apologizing Monday after a weekend effort to help a research group led
to complaints about what appeared to be a DUI checkpoint - but wasn't....
Bob Enney said deputies assisted the Pacific Institute for Research and
Evaluation in stopping motorists at five sites along Colorado 119 for
surveys on any drug and alcohol use. Surveyors then asked the motorists
to voluntarily submit to tests of their breath, blood and saliva. At
least 200 drivers were tested, Enney said....
They were greeted by "youthful, college" surveyors dressed in jumpsuits and blue generic caps.
had a 10-year-old in the back who's tired, we tell them thanks but no
thanks, we have to get this child back home to bed," Sequeira said.
He said a worker persisted, saying that the researchers would assist in driving the family home if they needed assistance.
When the Sequeiras again demurred, a supervisor offered them a $100 money order.
say, 'No, thank you, we have to get our child home,"' Sequeira
recalled. "At this point, both clones start chortling at us and
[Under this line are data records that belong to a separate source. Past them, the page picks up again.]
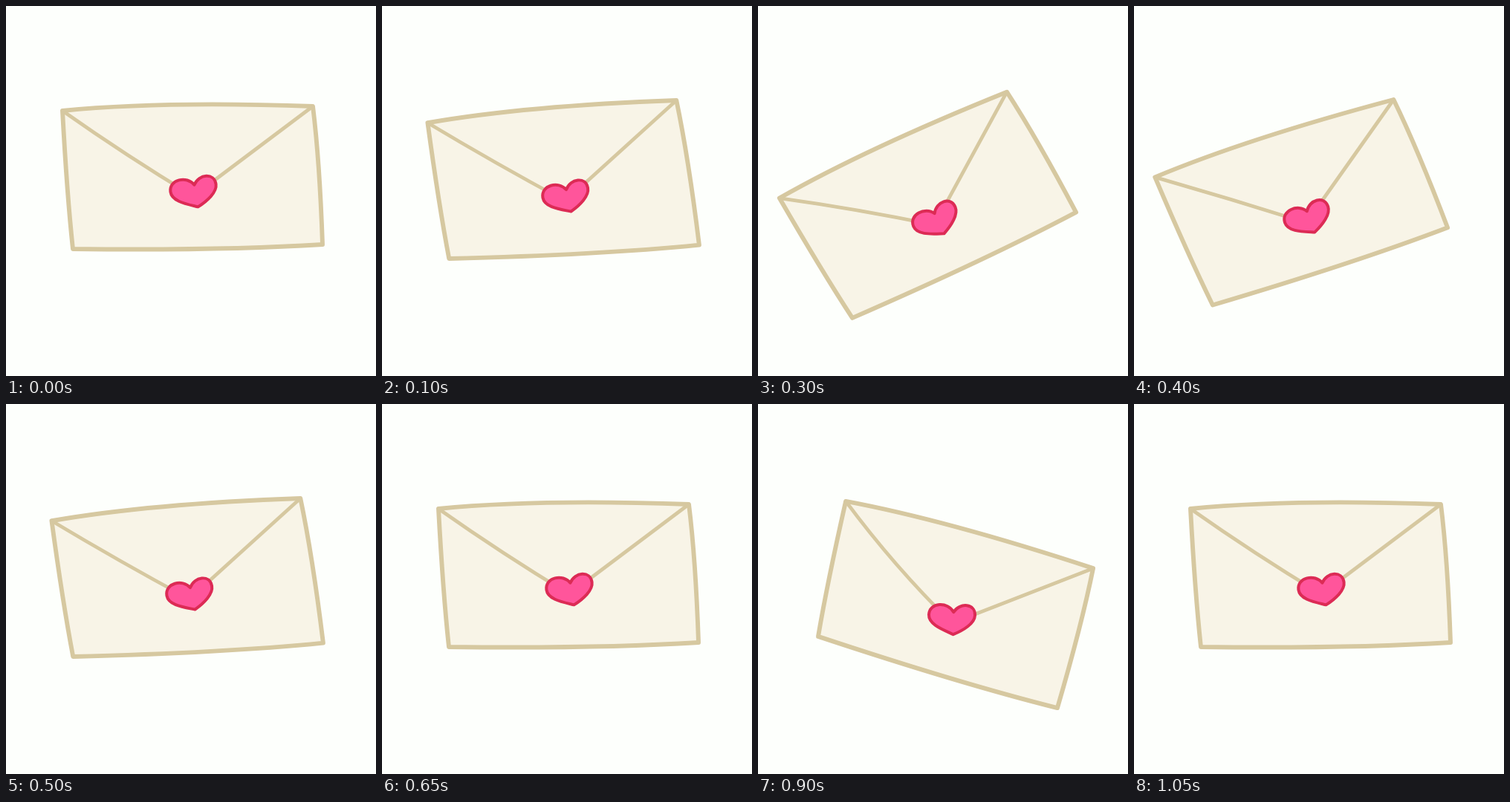
These frames come from a looping animation (498 by 498 pixels, 1100 ms). An HTML page:

```html
<!DOCTYPE html>
<html lang="en">
<head>
<meta charset="utf-8">
<title>Swinging envelope</title>
<style>
  html, body { margin: 0; width: 100%; height: 100%; overflow: hidden; background: #fdfffc; }
  svg { display: block; width: 100vw; height: 100vh; }
  path { stroke-linejoin: round; stroke-linecap: round; }
  #paper { fill: #f8f4e7; stroke: #d6c8a0; stroke-width: 5.9; }
  #flap { fill: none; stroke: #d6c8a0; stroke-width: 4.8; }
  #heart { fill: #ff559b; stroke: #dc2b55; stroke-width: 4; }
</style>
</head>
<body>
<svg viewBox="0 0 498 498">
  <path id="paper"/>
  <path id="flap"/>
  <path id="heart" d="M2-4C-6-18-31-16-31 1C-31 14-12 20 3 26C16 20 31 10 31-1C31-17 10-18 2-4Z"/>
</svg>
<script>
const STEP = 50, STEPS = 22;
const EDGE_BOWS = [5.5, 2, 3, 1.2];   // top, right, bottom, left
const BOW_AT = 0.4;                   // where along an edge it bulges

// Key poses from left to right tilt: TL, TR, BR, BL and the heart's place.
const poses = [
  [[28, 231], [349, 126], [422, 298], [106, 403], [232, 281]],
  [[62, 156], [397, 127], [427, 322], [90, 339], [247, 251]],
  [[76, 141], [413, 135], [426, 321], [90, 327], [252, 245]],
  [[106, 127], [439, 173], [425, 397], [87, 335], [261, 266]],
  [[118, 131], [451, 221], [403, 409], [81, 313], [261, 284]]
];

const rad = deg => deg * Math.PI / 180;
const tilt = ([a, b]) => Math.atan2(b[1] - a[1], b[0] - a[0]) / rad(1);
const mix = (a, b, t) => a.map((v, i) => v + (b[i] - v) * t);

const tilts = poses.map(tilt);
const rest = tilts[2];

// Smooth rise and fall around a middle step.
const hump = (step, mid, half) => {
  const d = (step - mid) / half;
  return Math.abs(d) < 1 ? Math.cos(d * Math.PI / 2) ** 2 : 0;
};

// One wide swing to the left, then a quicker one to the right.
const angleAt = step => rest - 24 * hump(step, 6, 5.5) + 19.3 * hump(step, 17, 3.8);

// Turns a pose about its middle, sinking a little as it goes.
function turn(pose, deg) {
  const [cx, cy] = mix(mix(pose[0], pose[2], 0.5), mix(pose[1], pose[3], 0.5), 0.5);
  const c = Math.cos(rad(deg)), s = Math.sin(rad(deg)), slide = Math.abs(deg) / 2;
  return pose.map(([x, y]) => [
    cx + slide + (x - cx) * c - (y - cy) * s,
    cy + slide + (x - cx) * s + (y - cy) * c
  ]);
}

// Blends the two poses around an angle, or turns the outermost one further.
function poseAt(angle) {
  const last = poses.length - 1;
  if (angle < tilts[0]) return turn(poses[0], angle - tilts[0]);
  if (angle >= tilts[last]) return turn(poses[last], angle - tilts[last]);
  const i = tilts.findIndex(v => v > angle) - 1;
  const t = (angle - tilts[i]) / (tilts[i + 1] - tilts[i]);
  return poses[i].map((p, k) => mix(p, poses[i + 1][k], t));
}

const xy = p => p.map(v => v.toFixed(2)).join(" ");

// Curve from a to b, pushed outward by h.
function bowed(a, b, h, at = 0.5) {
  const dx = b[0] - a[0], dy = b[1] - a[1], k = 2 * h / Math.hypot(dx, dy);
  const [x, y] = mix(a, b, at);
  return `Q${xy([x + dy * k, y - dx * k])} ${xy(b)}`;
}

const set = (id, name, value) => document.getElementById(id).setAttribute(name, value);

function draw(step) {
  const angle = angleAt(step);
  const pose = poseAt(angle), [left, right] = pose, seat = pose[4];
  const under = [seat[0], seat[1] + 11];
  const edges = EDGE_BOWS.map((h, i) => bowed(pose[i], pose[(i + 1) % 4], h, BOW_AT));
  set("paper", "d", `M${xy(left)}${edges.join("")}Z`);
  set("flap", "d", `M${xy(left)}${bowed(left, under, -2 - 0.15 * angle)}` +
    `M${xy(right)}L${xy(under)}`);
  set("heart", "transform", `translate(${xy(seat)}) rotate(${0.65 * angle - 7})`);
}

const start = performance.now();
let shown = -1;
function tick() {
  const step = Math.floor((performance.now() - start) / STEP) % STEPS;
  if (step !== shown) draw(shown = step);
  requestAnimationFrame(tick);
}
tick();
</script>
</body>
</html>
```
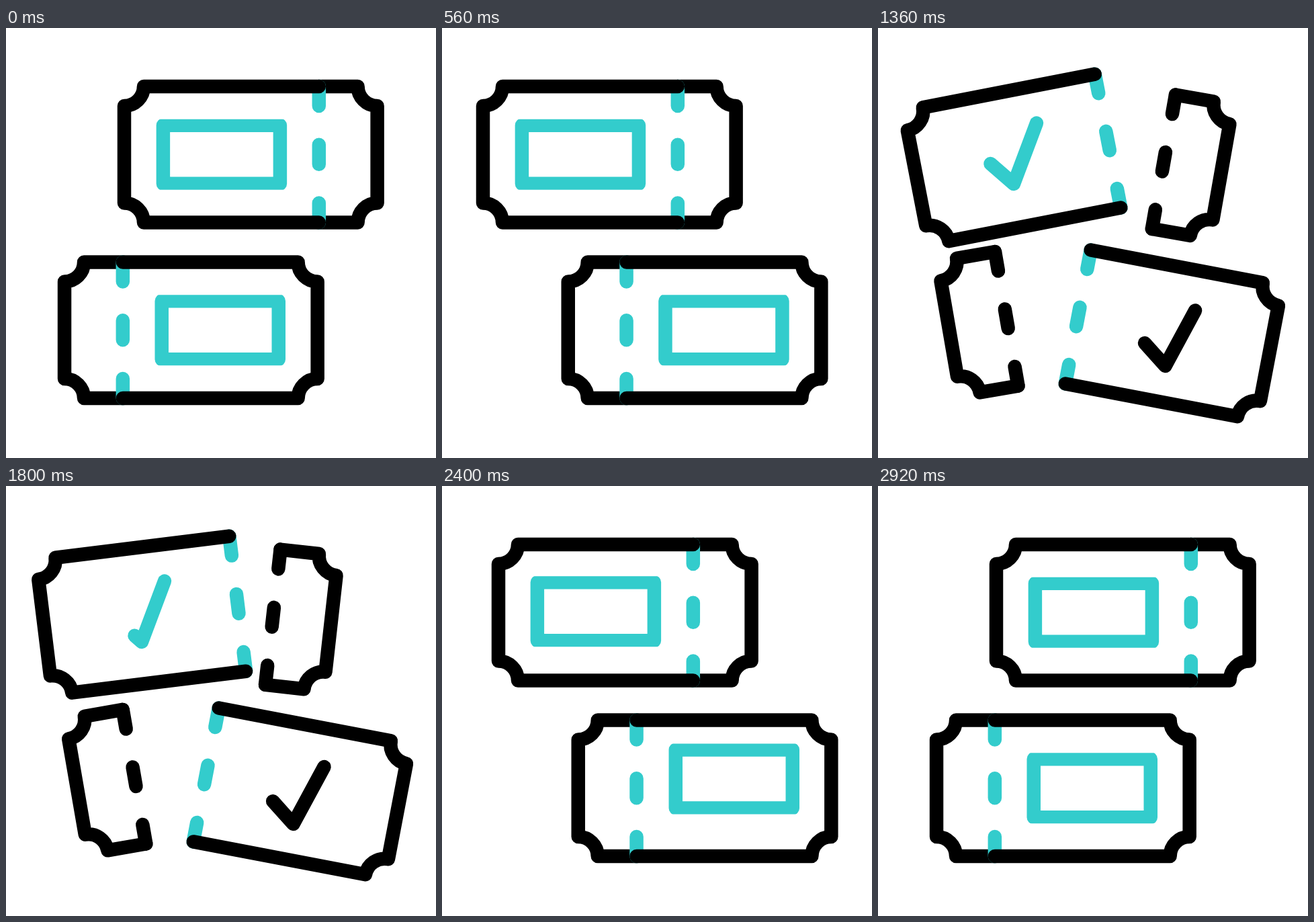
Animation, 640 px wide and 640 px high, one loop 3000 ms. Source, as an HTML page with a canvas:

```html
<!DOCTYPE html>
<html lang="en">
<head>
<meta charset="utf-8">
<title>Tickets</title>
<style>
  html, body { margin: 0; width: 100%; height: 100%; overflow: hidden; background: #fff; }
  canvas { display: block; width: 100vmin; height: 100vmin; }
</style>
</head>
<body>
<canvas id="stage" width="640" height="640"></canvas>
<script>
const ctx = document.getElementById('stage').getContext('2d');
const LOOP = 3000, STEP = 40;
const BLACK = '#000', CYAN = '#33cccc';
const HALF_H = 101.25, NOTCH = 29, BIG = 144.9, SMALL = 43.4;
const SLIDE = 118, DROP = 190;

// Start times: [forward, back]. Poses when torn: [dx, dy, degrees].
const tickets = [
  { x: 320.9, y: 188.25, side: -1, big: [-3.1, 7.45, -11], small: [77, 18.5, 10],
    slide: [97, 2266], drop: [670, 1912], tear: [763, 1632], tick: [815, 1670],
    check: [[167.5, 202], [202, 232], [236, 141.5]], checkColor: CYAN },
  { x: 318.75, y: 449.65, side: 1, big: [3.4, 7.6, 11], small: [-102, -9.7, -10],
    slide: [213, 2357], drop: [782, 2010], tear: [836, 1760], tick: [903, 1787],
    check: [[397, 469], [427.5, 503], [473.5, 418]], checkColor: BLACK }
];

// Cubic bezier (1/3, 0, 1/3, 1): x = u - u^2 + u^3, y = 3u^2 - 2u^3.
function ease(x) {
  if (x <= 0) return 0;
  if (x >= 1) return 1;
  let u = x;
  for (let i = 0; i < 6; i++) u -= (u - u * u + u ** 3 - x) / (1 - 2 * u + 3 * u * u);
  return u * u * (3 - 2 * u);
}

const run = (t, start, length) => ease((t - start) / length);

// Rises from 0 to 1, later falls back to 0.
const there = (t, [go, back], lenGo, lenBack) => run(t, go, lenGo) - run(t, back, lenBack);

// Three-sided outline, open at x = -w, notched at x = w.
function outline(w) {
  ctx.beginPath();
  ctx.moveTo(-w, -HALF_H);
  ctx.lineTo(w - NOTCH, -HALF_H);
  ctx.arc(w, -HALF_H, NOTCH, Math.PI, Math.PI / 2, true);
  ctx.lineTo(w, HALF_H - NOTCH);
  ctx.arc(w, HALF_H, NOTCH, -Math.PI / 2, Math.PI, true);
  ctx.lineTo(-w, HALF_H);
}

function dashes(w, color) {
  ctx.strokeStyle = color;
  ctx.beginPath();
  for (const y of [-HALF_H, -NOTCH / 2, HALF_H - NOTCH]) {
    ctx.moveTo(-w, y);
    ctx.lineTo(-w, y + NOTCH);
  }
  ctx.stroke();
}

function label(w, d) {
  ctx.save();
  outline(w);
  ctx.clip();
  ctx.translate(-0.024 * d, d);
  ctx.beginPath();
  ctx.rect(-100, -52.5, 200, 105);
  ctx.clip();
  ctx.strokeStyle = CYAN;
  ctx.strokeRect(-87, -43.5, 174, 87);
  ctx.restore();
}

function piece(x, y, side, [dx, dy, deg], p, w, inside) {
  ctx.save();
  ctx.translate(x + dx * p, y + dy * p);
  ctx.rotate(deg * p * Math.PI / 180);
  ctx.scale(side, 1);
  inside();
  ctx.strokeStyle = BLACK;
  outline(w);
  ctx.stroke();
  ctx.restore();
}

// Strokes the part of a polyline between the fractions a and b.
function trim(points, a, b, color) {
  if (b - a < 0.001) return;
  const lengths = points.slice(1).map(([x, y], i) => Math.hypot(x - points[i][0], y - points[i][1]));
  const total = lengths.reduce((sum, n) => sum + n);
  ctx.save();
  ctx.setLineDash([(b - a) * total, 2 * total]);
  ctx.lineDashOffset = -a * total;
  ctx.strokeStyle = color;
  ctx.beginPath();
  points.forEach(p => ctx.lineTo(...p));
  ctx.stroke();
  ctx.restore();
}

function drawTicket(k, t) {
  const x = k.x + k.side * SLIDE * there(t, k.slide, 560, 560);
  const torn = there(t, k.tear, 620, 545);
  const d = t < 1600 ? DROP * run(t, k.drop[0], 540) : DROP * (run(t, k.drop[1], 540) - 1);

  piece(x - k.side * (BIG + SMALL), k.y, -k.side, k.small, torn, SMALL, () => {
    if (torn > 0.001) dashes(SMALL, BLACK);
  });
  piece(x, k.y, k.side, k.big, torn, BIG, () => {
    dashes(BIG, CYAN);
    label(BIG, d);
  });
  trim(k.check, run(t, k.tick[1], 540), run(t, k.tick[0], 540), k.checkColor);
}

function frame() {
  const t = Math.floor(performance.now() % LOOP / STEP) * STEP;
  ctx.fillStyle = '#fff';
  ctx.fillRect(0, 0, 640, 640);
  ctx.lineWidth = 20.5;
  ctx.lineCap = ctx.lineJoin = 'round';
  tickets.forEach(k => drawTicket(k, t));
  requestAnimationFrame(frame);
}
frame();
</script>
</body>
</html>
```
The problem in this case is that many people don't take the time to even take a 5-minute survey over the phone, much less to pull over on the roadside and donate bodily fluids. Every market researcher understands this problem, and tries to deal with it. But the government has one tool in its bag that ordinary private firms do not have: The coercive power of the government. Whether they were tested or not, motorists who were in complete obedience to the law were forced to pull over by government law enforcement officials merely to increase their survey response rate. This is such a typical government solution that I think most people are desensitized to it.